▶ _The problem_
A verbatim copy of every record is required, and no pictures should be included.

▶ _Data provided_
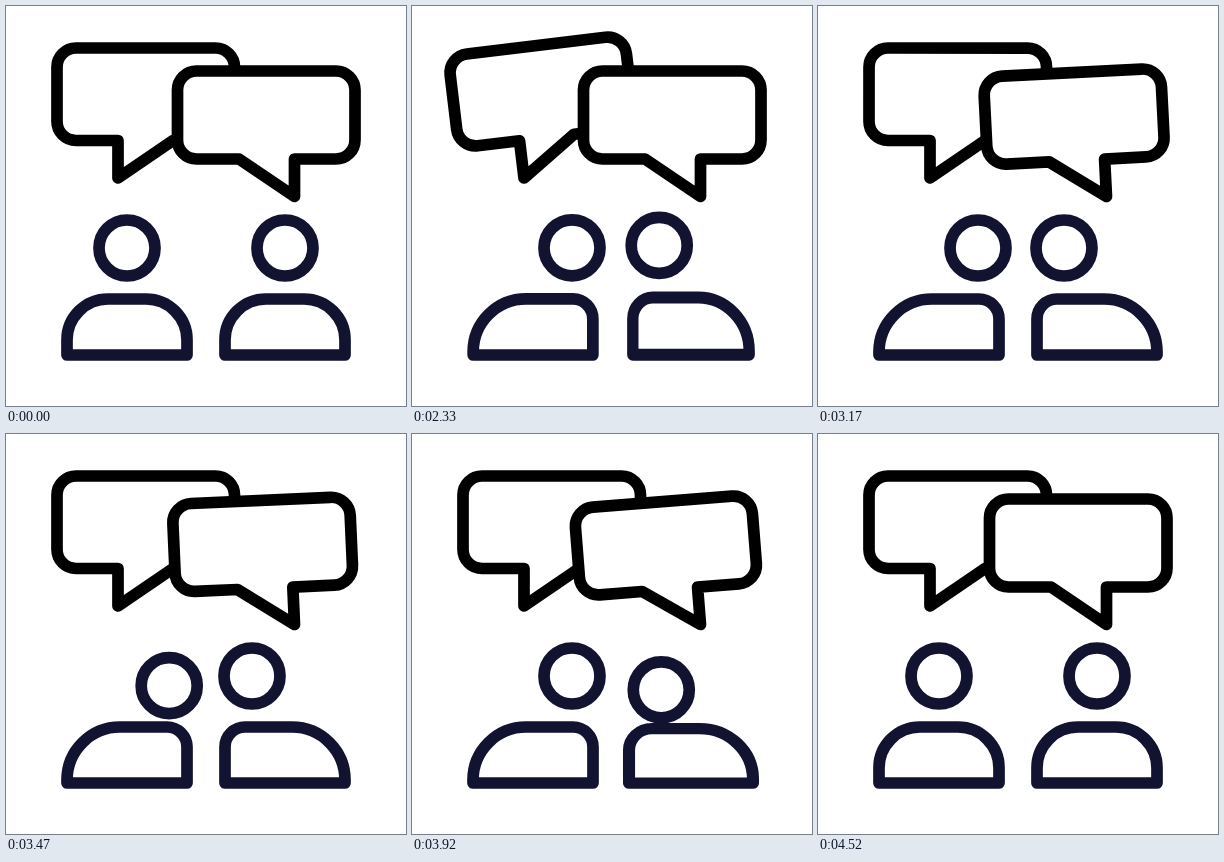
An HTML page with a canvas that plays this animation: 400 by 400 pixels, repeating every 4550 ms.

```html
<!DOCTYPE html>
<html lang="en">
<head>
<meta charset="utf-8">
<style>
  html, body { margin: 0; height: 100%; overflow: hidden; background: #fff; }
  canvas { display: block; width: 100vmin; height: 100vmin; }
</style>
</head>
<body>
<canvas id="stage" width="400" height="400"></canvas>
<script>
const ctx = document.getElementById('stage').getContext('2d');
const LOOP = 4550, START = 2030, STEP = 30, BEAT = 238;

// Cosine-eased value through [time, value] keys
function track(t, keys) {
  if (t <= keys[0][0]) return keys[0][1];
  for (let i = 1; i < keys.length; i++) {
    const [t0, a] = keys[i - 1], [t1, b] = keys[i];
    if (t < t1) return a + (b - a) * (1 - Math.cos(Math.PI * (t - t0) / (t1 - t0))) / 2;
  }
  return keys[keys.length - 1][1];
}

// Damped swing of a speech bubble, in degrees
const SWING = [0, -20.3, 14.3, -8.7, 3.4, 0].map((angle, i) => [i * BEAT, angle]);

const turn = t => track(t, [[0, 0], [285, 1]]);
const squash = t => track(t, [[0, 0], [110, 4], [250, -2], [360, 0]]);

function nod(t, count) {
  const half = 245;
  if (t <= 0 || t >= 2 * half * count) return 0;
  return 11 * (1 - Math.cos(Math.PI * t / half)) / 2;
}

function mirrored(flip, draw) {
  ctx.save();
  if (flip) {
    ctx.translate(400, 0);
    ctx.scale(-1, 1);
  }
  draw();
  ctx.restore();
}

function bubble(t, { flip, tipX, tipY, height, start }) {
  mirrored(flip, () => {
    const left = 51 - tipX, right = 228.5 - tipX, bottom = -37.5, top = bottom - height, r = 19;
    const angle = track(t - start, SWING) * Math.PI / 180;
    ctx.translate(tipX, tipY);
    ctx.rotate(flip ? -angle : angle);
    ctx.beginPath();
    ctx.moveTo(0, 0);
    ctx.lineTo(0, bottom);
    ctx.arcTo(left, bottom, left, top, r);
    ctx.arcTo(left, top, right, top, r);
    ctx.arcTo(right, top, right, bottom, r);
    ctx.arcTo(right, bottom, 0, bottom, r);
    ctx.lineTo(167 - tipX, bottom);
    ctx.closePath();
    ctx.fillStyle = '#fff';
    ctx.strokeStyle = '#000';
    ctx.fill();
    ctx.stroke();
  });
}

function person(t, { flip, reach, lean, turnIn, turnOut, nodStart, nods }) {
  mirrored(flip, () => {
    const p = turn(t - turnIn) - turn(t - turnOut);
    const s = squash(t - turnIn) + squash(t - turnOut);
    const dip = nod(t - nodStart, nods);
    ctx.strokeStyle = '#121331';

    ctx.beginPath();
    ctx.arc(121 + reach * p + lean * dip, 242 + 1.3 * s + dip, 28, 0, 2 * Math.PI);
    ctx.stroke();

    ctx.translate(121, 355);
    ctx.scale(1 + s / 66, 1 - s * 0.012);
    ctx.beginPath();
    ctx.roundRect(-60, -62, 120, 56, [41 + 12 * p, 41 - 21 * p, 0, 0]);
    ctx.stroke();
  });
}

const bubbles = [
  { flip: false, tipX: 112, tipY: 172, height: 92.5, start: 1990 },
  { flip: true, tipX: 111.5, tipY: 190.5, height: 88, start: 3111 }
];
const people = [
  { flip: false, reach: 39, lean: 0.33, turnIn: 1990, turnOut: 4090, nodStart: 2680, nods: 2 },
  { flip: true, reach: 33, lean: 0, turnIn: 2080, turnOut: 3862, nodStart: 3680, nods: 1 }
];

function frame(now) {
  const time = now % LOOP;
  const t = time < START ? 0 : START + Math.floor((time - START) / STEP) * STEP;
  ctx.fillStyle = '#fff';
  ctx.fillRect(0, 0, 400, 400);
  ctx.lineWidth = 11.7;
  ctx.lineJoin = ctx.lineCap = 'round';
  bubbles.forEach(b => bubble(t, b));
  people.forEach(p => person(t, p));
  requestAnimationFrame(frame);
}

const origin = performance.now();
frame(0);
function tick() {
  requestAnimationFrame(tick);
}
</script>
</body>
</html>
```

▶ _Task answer_
An HTML page with a canvas that plays this animation: 400 by 400 pixels, repeating every 4550 ms.

```html
<!DOCTYPE html>
<html lang="en">
<head>
<meta charset="utf-8">
<style>
  html, body { margin: 0; height: 100%; overflow: hidden; background: #fff; }
  canvas { display: block; width: 100vmin; height: 100vmin; }
</style>
</head>
<body>
<canvas id="stage" width="400" height="400"></canvas>
<script>
const ctx = document.getElementById('stage').getContext('2d');
const LOOP = 4550, START = 2030, STEP = 30, BEAT = 238;

// Cosine-eased value through [time, value] keys
function track(t, keys) {
  if (t <= keys[0][0]) return keys[0][1];
  for (let i = 1; i < keys.length; i++) {
    const [t0, a] = keys[i - 1], [t1, b] = keys[i];
    if (t < t1) return a + (b - a) * (1 - Math.cos(Math.PI * (t - t0) / (t1 - t0))) / 2;
  }
  return keys[keys.length - 1][1];
}

// Damped swing of a speech bubble, in degrees
const SWING = [0, -20.3, 14.3, -8.7, 3.4, 0].map((angle, i) => [i * BEAT, angle]);

const turn = t => track(t, [[0, 0], [285, 1]]);
const squash = t => track(t, [[0, 0], [110, 4], [250, -2], [360, 0]]);

function nod(t, count) {
  const half = 245;
  if (t <= 0 || t >= 2 * half * count) return 0;
  return 11 * (1 - Math.cos(Math.PI * t / half)) / 2;
}

function mirrored(flip, draw) {
  ctx.save();
  if (flip) {
    ctx.translate(400, 0);
    ctx.scale(-1, 1);
  }
  draw();
  ctx.restore();
}

function bubble(t, { flip, tipX, tipY, height, start }) {
  mirrored(flip, () => {
    const left = 51 - tipX, right = 228.5 - tipX, bottom = -37.5, top = bottom - height, r = 19;
    const angle = track(t - start, SWING) * Math.PI / 180;
    ctx.translate(tipX, tipY);
    ctx.rotate(flip ? -angle : angle);
    ctx.beginPath();
    ctx.moveTo(0, 0);
    ctx.lineTo(0, bottom);
    ctx.arcTo(left, bottom, left, top, r);
    ctx.arcTo(left, top, right, top, r);
    ctx.arcTo(right, top, right, bottom, r);
    ctx.arcTo(right, bottom, 0, bottom, r);
    ctx.lineTo(167 - tipX, bottom);
    ctx.closePath();
    ctx.fillStyle = '#fff';
    ctx.strokeStyle = '#000';
    ctx.fill();
    ctx.stroke();
  });
}

function person(t, { flip, reach, lean, turnIn, turnOut, nodStart, nods }) {
  mirrored(flip, () => {
    const p = turn(t - turnIn) - turn(t - turnOut);
    const s = squash(t - turnIn) + squash(t - turnOut);
    const dip = nod(t - nodStart, nods);
    ctx.strokeStyle = '#121331';

    ctx.beginPath();
    ctx.arc(121 + reach * p + lean * dip, 242 + 1.3 * s + dip, 28, 0, 2 * Math.PI);
    ctx.stroke();

    ctx.translate(121, 355);
    ctx.scale(1 + s / 66, 1 - s * 0.012);
    ctx.beginPath();
    ctx.roundRect(-60, -62, 120, 56, [41 + 12 * p, 41 - 21 * p, 0, 0]);
    ctx.stroke();
  });
}

const bubbles = [
  { flip: false, tipX: 112, tipY: 172, height: 92.5, start: 1990 },
  { flip: true, tipX: 111.5, tipY: 190.5, height: 88, start: 3111 }
];
const people = [
  { flip: false, reach: 39, lean: 0.33, turnIn: 1990, turnOut: 4090, nodStart: 2680, nods: 2 },
  { flip: true, reach: 33, lean: 0, turnIn: 2080, turnOut: 3862, nodStart: 3680, nods: 1 }
];

function frame(now) {
  const time = now % LOOP;
  const t = time < START ? 0 : START + Math.floor((time - START) / STEP) * STEP;
  ctx.fillStyle = '#fff';
  ctx.fillRect(0, 0, 400, 400);
  ctx.lineWidth = 11.7;
  ctx.lineJoin = ctx.lineCap = 'round';
  bubbles.forEach(b => bubble(t, b));
  people.forEach(p => person(t, p));
  requestAnimationFrame(frame);
}

const origin = performance.now();
frame(0);
function tick() {
  requestAnimationFrame(tick);
}
</script>
</body>
</html>
```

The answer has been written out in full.